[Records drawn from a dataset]
########
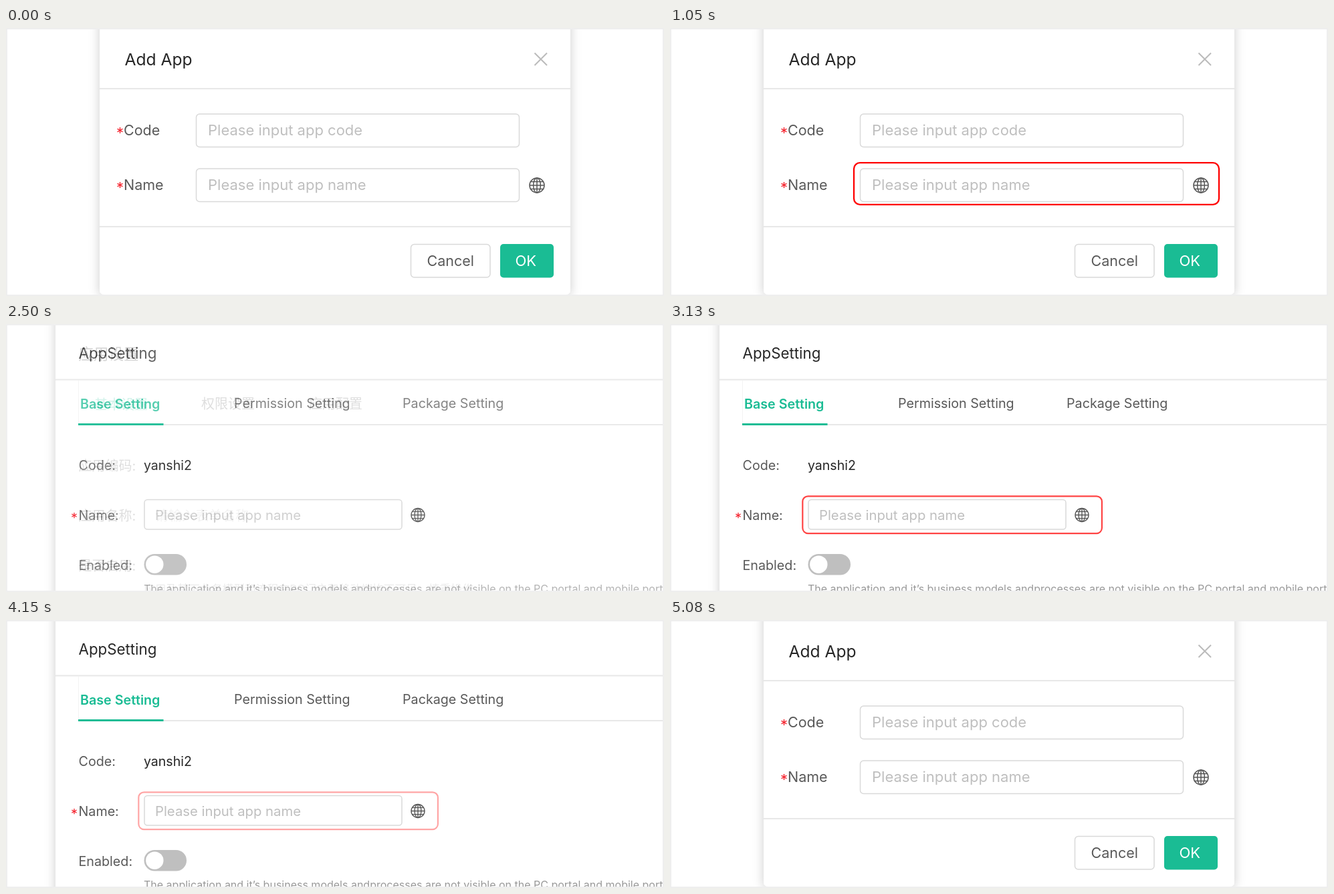
Write an HTML page that moves like this. It is 984 by 402 pixels and loops after 5140 ms.

```html
<!DOCTYPE html>
<html lang="en">
<head>
<meta charset="utf-8">
<title>Add App and AppSetting</title>
<style>
html, body { margin: 0; width: 100%; height: 100%; overflow: hidden; background: #fff; }
svg { position: absolute; left: 0; top: 0; width: 984px; height: 402px; }
text { font-family: Inter, "Noto Sans CJK SC", "Noto Sans CJK", sans-serif; white-space: pre; }
</style>
</head>
<body>
<svg id="stage" viewBox="0 0 984 402" xmlns="http://www.w3.org/2000/svg"></svg>
<script>
const LOOP = 5140;
const INK = '#262626', GREY = '#595959', PALE = '#bfbfbf', LINE = '#e8e8e8', GREEN = '#1abc94', RED = '#f5222d';

const text = (x, y, size, fill, str, extra = '') =>
  `<text x="${x}" y="${y}" font-size="${size}" fill="${fill}" ${extra}>${str}</text>`;
const box = (x, y, w, h, r, fill, stroke = 'none', sw = 1.5, extra = '') =>
  `<rect x="${x}" y="${y}" width="${w}" height="${h}" rx="${r}" fill="${fill}" stroke="${stroke}" stroke-width="${sw}" ${extra}/>`;
const path = (d, stroke, sw) => `<path d="${d}" fill="none" stroke="${stroke}" stroke-width="${sw}"/>`;
const star = (x, y, size) => text(x, y, size, RED, '*');

const globe = (x, y, r) => `<g transform="translate(${x} ${y}) scale(${r / 11})" fill="none" stroke="#555" stroke-width="1.5">
  <circle r="11"/><ellipse rx="5.4" ry="11"/><path d="M0-11V11M-11 0H11M-9.3-5.6H9.3M-9.3 5.6H9.3"/></g>`;

const layer = (id, body) => `<g id="${id}">${box(0, 0, 984, 402, 0, '#fff')}
  <g clip-path="url(#inner)">${body}</g>${box(1, 1, 982, 400, 0, 'none', '#eee', 2)}</g>`;

function modal(id, t) {
  return layer(id, `
    ${box(140, -20, 704, 420, 7, '#fff', 'none', 0, 'filter="url(#shade)"')}
    ${path('M140 91H844M140 298H844', LINE, 2)}
    ${text(177.5, 56, t.titleSize, INK, t.title)}
    ${path('M790.5 37.5L809 56M809 37.5L790.5 56', '#bbb', 2)}
    ${star(165, 165, 22)}${text(176, 161 + t.drop, t.label, GREY, t.code)}
    ${star(165, 247, 22)}${text(176, 243 + t.drop, t.label, GREY, t.name)}
    ${box(284.5, 129, 483, 49.5, 5, '#fff', '#d9d9d9')}
    ${box(284.5, 211, 483, 49.5, 5, '#fff', '#d9d9d9')}
    ${text(302, 161 + t.drop, 22, PALE, t.codeHint)}
    ${text(302, 243 + t.drop, 22, PALE, t.nameHint)}
    ${globe(794, 236, 11)}
    ${box(t.cancelX, 324.5, t.cancelW, 49.5, 5, '#fff', '#d9d9d9')}
    ${text(t.cancelX + t.cancelW / 2, 357 + t.drop, t.label, GREY, t.cancel, 'text-anchor="middle"')}
    ${box(t.okX, 324, 819 - t.okX, 50.5, 5, GREEN)}
    ${text(t.okText, 357 + t.drop, 22, '#fff', t.ok, 'text-anchor="middle"')}
    ${box(275, 202.2, 546, 62.6, 9, 'none', '#f00', 2.3, 'class="markA"')}`);
}

function settings(id, t) {
  return layer(id, `
    ${box(74, -20, 960, 460, 0, '#fff', 'none', 0, 'filter="url(#shade)"')}
    ${path('M74 83.5H984M108 151H984', LINE, 2)}
    ${path('M108.5 84V150', '#f3f3f3', 1)}
    ${text(108.5, 52 + t.drop, t.titleSize, INK, t.title)}
    ${t.tabs.map(([x, str], i) => i
      ? text(x, 126 + t.drop, t.size, GREY, str)
      : text(x, 127 + t.drop, t.size, GREEN, str, `font-weight="${t.bold}"`)).join('')}
    ${box(108, 149, 127.5, 3, 0, GREEN)}
    ${text(108.5, 219 + t.drop, t.size, GREY, t.code)}
    ${text(206, 219, 19.5, INK, 'yanshi2')}
    ${star(97, 298, 20)}${text(108.5, 294 + t.drop, t.size, GREY, t.name)}
    ${box(207, 263.5, 385, 44.5, 4.5, '#fff', '#d9d9d9')}
    ${text(223, 294 + t.drop, t.hintSize, PALE, t.hint)}
    ${globe(616, 286.5, 10)}
    ${text(108.5, 369 + t.drop, t.size, GREY, t.enabled)}
    ${box(206.5, 345, 63.5, 31.5, 15.75, PALE)}
    <circle cx="222.3" cy="360.7" r="13.2" fill="#fff"/>
    ${text(206, 403 + t.drop, t.noteSize, '#999', t.note)}
    ${box(198.3, 258.3, 447.6, 55.8, 8, 'none', '#f00', 2.2, 'class="markB"')}`);
}

const stage = document.getElementById('stage');
stage.innerHTML = `<defs>
    <clipPath id="inner"><rect x="2" y="2" width="980" height="398.5"/></clipPath>
    <filter id="shade" filterUnits="userSpaceOnUse" x="0" y="-60" width="1100" height="540">
      <feDropShadow dx="0" dy="2" stdDeviation="8" flood-color="#000" flood-opacity=".2"/></filter>
  </defs>` +
  modal('modalZh', {
    drop: 1, label: 22, titleSize: 25, title: '新建应用', code: '应用编码', name: '应用名称',
    codeHint: '请输入应用编码，例：bpmH3_01', nameHint: '请输入应用名称',
    cancel: '取消', cancelX: 618, cancelW: 93, ok: '确定', okX: 724, okText: 772
  }) +
  modal('modalEn', {
    drop: 0, label: 21.5, titleSize: 24.6, title: 'Add App', code: 'Code', name: 'Name',
    codeHint: 'Please input app code', nameHint: 'Please input app name',
    cancel: 'Cancel', cancelX: 605.5, cancelW: 118.5, ok: 'OK', okX: 739, okText: 777.3
  }) +
  settings('setZh', {
    drop: 1, size: 20, bold: 500, titleSize: 22.5, title: '应用设置',
    tabs: [[132, '基本设置'], [292, '权限设置'], [453, '应用配置']],
    code: '应用编码:', name: '应用名称:', enabled: '是否启用:',
    hintSize: 20, hint: '请输入表单名称', noteSize: 16.8,
    note: '应用及其下业务模型和流程在PC门户和移动端均不可见，慎重操作'
  }) +
  settings('setEn', {
    drop: 0, size: 19.7, bold: 600, titleSize: 22.3, title: 'AppSetting',
    tabs: [[111, 'Base Setting'], [341, 'Permission Setting'], [593, 'Package Setting']],
    code: 'Code:', name: 'Name:', enabled: 'Enabled:',
    hintSize: 20.3, hint: 'Please input app name', noteSize: 16,
    note: 'The application and it’s business models andprocesses are not visible on the PC portal and mobile portal'
  });

// Opacity over time: [ms, value], linear between points.
const modalFade = [[0, 1], [1720, 1], [2020, 0], [4480, 0], [4480, 1], [LOOP, 1]];
const setFade = [[0, 0], [2170, 0], [2620, 1], [4480, 1], [4690, .54], [5020, 0], [LOOP, 0]];
const tracks = {
  '#modalZh': modalFade,
  '#modalEn': modalFade,
  '#setZh': setFade,
  '#setEn': setFade,
  '.markA': [[0, 0], [350, 1], [700, 0], [1050, 1], [2200, 1], [2200, 0], [LOOP, 0]],
  '.markB': [[0, 0], [2870, 0], [3225, 1], [3575, 0], [3925, 1], [4275, 0], [LOOP, 0]]
};

for (const [sel, steps] of Object.entries(tracks)) {
  const frames = steps.map(([ms, opacity]) => ({ offset: ms / LOOP, opacity }));
  for (const el of stage.querySelectorAll(sel)) {
    el.animate(frames, { duration: LOOP, iterations: Infinity }).startTime = 0;
  }
}
</script>
</body>
</html>
```
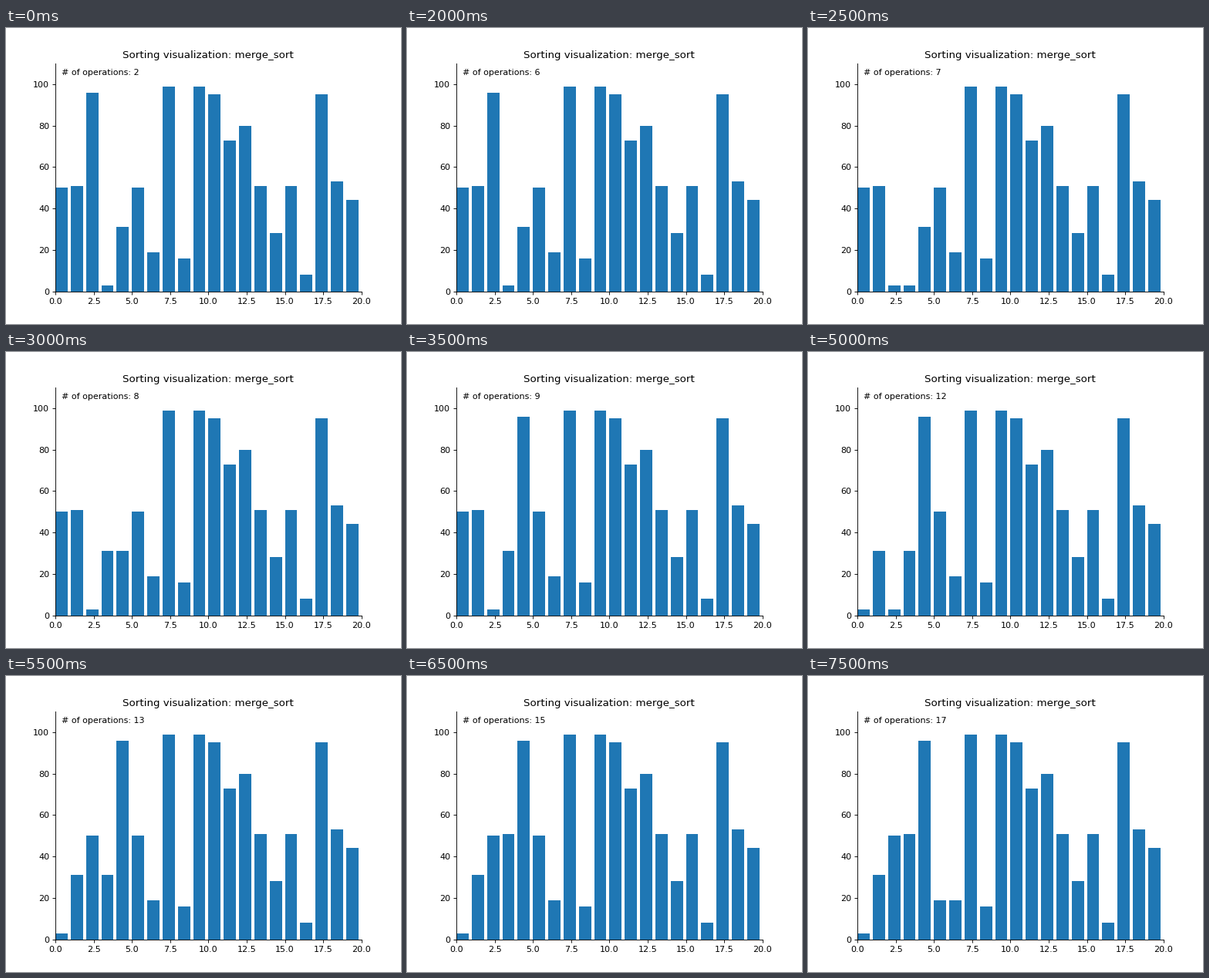
These frames come from a looping animation (512 by 384 pixels, 8 s). A matplotlib script:

```python
import matplotlib.pyplot as plt
from matplotlib.animation import FuncAnimation

VALUES = [50, 51, 96, 3, 31, 50, 19, 99, 16, 99,
          95, 73, 80, 51, 28, 51, 8, 95, 53, 44]
FIRST_OP, FRAMES, INTERVAL = 2, 16, 500


def merge_sort(a, lo, hi):
    """Sort a[lo:hi] in place, yielding after every write and every merge."""
    if hi - lo < 2:
        return
    mid = (lo + hi) // 2
    yield from merge_sort(a, lo, mid)
    yield from merge_sort(a, mid, hi)
    left, right = a[lo:mid], a[mid:hi]
    for k in range(lo, hi):
        take_left = not right or (left and left[0] <= right[0])
        a[k] = (left if take_left else right).pop(0)
        yield a
    yield a


states = [list(s) for s in merge_sort(list(VALUES), 0, len(VALUES))]

fig, ax = plt.subplots(figsize=(6.4, 4.8), dpi=80)
ax.set_title("Sorting visualization: merge_sort")
bars = ax.bar(range(len(VALUES)), VALUES, align="edge", color="#1f77b4")
ax.set_xlim(0, 20)
ax.set_ylim(0, 110)
ax.set_xticks([2.5 * i for i in range(9)])
ax.set_yticks(range(0, 101, 20))
ax.spines[["top", "right"]].set_visible(False)
label = ax.text(0.02, 0.95, "", transform=ax.transAxes)


def update(i):
    op = FIRST_OP + i
    for bar, height in zip(bars, states[op - 1]):
        bar.set_height(height)
    label.set_text(f"# of operations: {op}")
    return [*bars, label]


anim = FuncAnimation(fig, update, frames=FRAMES, interval=INTERVAL,
                     repeat=True, repeat_delay=0)
plt.show()
```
########
Action item:
In the records above, find each line that mentions the string "cancelX", then copy it.

Task response:
    ${box(t.cancelX, 324.5, t.cancelW, 49.5, 5, '#fff', '#d9d9d9')}
    ${text(t.cancelX + t.cancelW / 2, 357 + t.drop, t.label, GREY, t.cancel, 'text-anchor="middle"')}
    cancel: '取消', cancelX: 618, cancelW: 93, ok: '确定', okX: 724, okText: 772
    cancel: 'Cancel', cancelX: 605.5, cancelW: 118.5, ok: 'OK', okX: 739, okText: 777.3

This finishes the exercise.